-- Problem requirements --
Below are entries; work out how many of their lines include the string "const", and reply with the number only.

-- Data to use --

- Opening Delimiter -

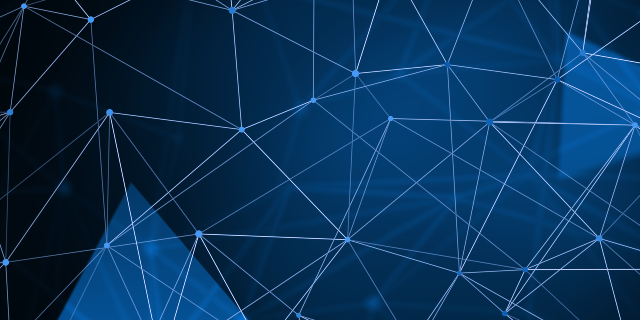
Give the GLSL for this background, as a WebGL 1 fragment shader.

```glsl
precision highp float;
// A web of thin pale links and blue nodes over a deep blue glow.
// Nodes are jittered grid points; hashed chances pick links between cells.
// A second, blurred web and two translucent facets give depth.

uniform vec2 u_resolution;

const vec3 BLUE_RAMP = vec3(0.03, 0.545, 1.0);
const vec3 LINK_BLUE = vec3(0.25, 0.52, 0.87);
const vec3 LINK_PALE = vec3(0.78, 0.82, 0.98);
const vec3 NODE_DEEP = vec3(0.03, 0.36, 0.69);
const vec3 NODE_LIGHT = vec3(0.27, 0.60, 0.96);

float hash(vec2 p) {
  vec3 q = fract(vec3(p.xyx) * 0.1031);
  q += dot(q, q.yzx + 33.33);
  return fract((q.x + q.y) * q.z);
}

// Node position in grid units, kept away from the cell border
vec2 nodeAt(vec2 id) {
  vec2 jitter = vec2(hash(id + 11.7), hash(id + 47.3));
  return id + mix(vec2(0.1), vec2(0.9), jitter);
}

float segmentDistance(vec2 p, vec2 a, vec2 b) {
  vec2 ab = b - a;
  float t = clamp(dot(p - a, ab) / dot(ab, ab), 0.0, 1.0);
  return length(p - a - ab * t);
}

// Coverage of a shape of the given radius, with a soft rim
float cover(float d, float radius, float blur) {
  float wide = max(radius, 0.5 * blur);
  float edge = smoothstep(wide - 0.5 * blur, wide + 0.5 * blur, d);
  return radius / wide * (1.0 - edge);
}

// Positive on the left of the direction from a to b
float edgeSide(vec2 p, vec2 a, vec2 b) {
  vec2 along = normalize(b - a);
  return dot(p - a, vec2(-along.y, along.x));
}

float inside(float side, float blur) {
  return smoothstep(-blur, blur, side);
}

// x: link strength, y: node coverage, z: node tone
vec3 web(vec2 p, float cell, float linkRadius, float nodeRadius, vec2 blur) {
  vec2 g = p / cell;
  vec2 home = floor(g);
  float links = 0.0;
  for (int cx = -2; cx <= 0; cx++) {
    for (int cy = -2; cy <= 1; cy++) {
      vec2 id = home + vec2(float(cx), float(cy));
      vec2 start = nodeAt(id);
      for (int dx = 0; dx <= 2; dx++) {
        for (int dy = -1; dy <= 2; dy++) {
          vec2 hop = vec2(float(dx), float(dy));
          if (dx == 0 && dy <= 0) continue;
          float pick = hash(id * 3.0 + hop * 17.0 + 5.0);
          // Long links are rarer than short ones
          if (pick > 1.0 - 0.36 * length(hop)) continue;
          float d = cell * segmentDistance(g, start, nodeAt(id + hop));
          float strength = mix(0.45, 1.0, hash(id + hop * 7.0 + 91.0));
          links = max(links, strength * cover(d, linkRadius, blur.x));
        }
      }
    }
  }
  float tone = hash(home + 71.0);
  float radius = nodeRadius * mix(0.8, 1.2, hash(home + 29.0));
  float node = cover(cell * length(g - nodeAt(home)), radius, blur.y);
  return vec3(links, node, tone);
}

// Dark rim, brighter right of centre, with a slow uneven drift
float glowLevel(vec2 p) {
  float d = length((p - vec2(1.4, 0.55)) * vec2(0.8, 0.95));
  float drift = sin(p.x * 5.0 + 2.0 * sin(p.y * 3.0)) * sin(p.y * 6.0 - p.x * 2.0);
  float level = mix(0.43, 0.06, smoothstep(0.08, 1.15, d));
  return level * (1.0 + 0.1 * drift);
}

float lowerFacet(vec2 p) {
  vec2 apex = vec2(0.41, 0.43);
  float left = edgeSide(p, apex, vec2(0.18, 0.0));
  float right = edgeSide(p, vec2(0.776, 0.0), apex);
  return inside(left, 0.006) * inside(right, 0.003);
}

float sideFacet(vec2 p) {
  vec2 top = vec2(1.77, 0.90);
  vec2 bottom = vec2(1.745, 0.44);
  float left = edgeSide(p, top, bottom);
  float roof = edgeSide(p, vec2(2.0, 0.797), top);
  float base = edgeSide(p, bottom, vec2(2.0, 0.518));
  return inside(left, 0.012) * inside(roof, 0.012) * inside(base, 0.02);
}

void main() {
  vec2 p = gl_FragCoord.xy / u_resolution.y;
  float pixel = 1.0 / u_resolution.y;

  // Backdrop: glow, facets, blurred web
  float level = glowLevel(p);
  level = mix(level, mix(0.62, 0.42, p.y / 0.43), 0.92 * lowerFacet(p));
  level = mix(level, mix(0.52, 0.67, p.y), 0.92 * sideFacet(p));
  vec3 haze = web(p + vec2(7.3, 3.1), 0.4, 0.009, 0.019, vec2(0.02, 0.04));
  level += (0.02 + 0.14 * level) * haze.x + 0.18 * haze.y * haze.z;
  vec3 color = BLUE_RAMP * level;

  // Sharp web, dimmer towards the dark left side
  vec3 net = web(p + vec2(4.1, 9.2), 0.31, 0.0017, 0.0095, vec2(pixel));
  float light = mix(0.75, 1.0, smoothstep(0.0, 0.5, p.x));
  color = mix(color, mix(LINK_BLUE, LINK_PALE, net.x), net.x * light);
  color = mix(color, mix(NODE_DEEP, NODE_LIGHT, smoothstep(0.1, 0.5, net.z)), net.y);
  gl_FragColor = vec4(color, 1.0);
}
```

- Closing Delimiter -

-- Problem solution --
5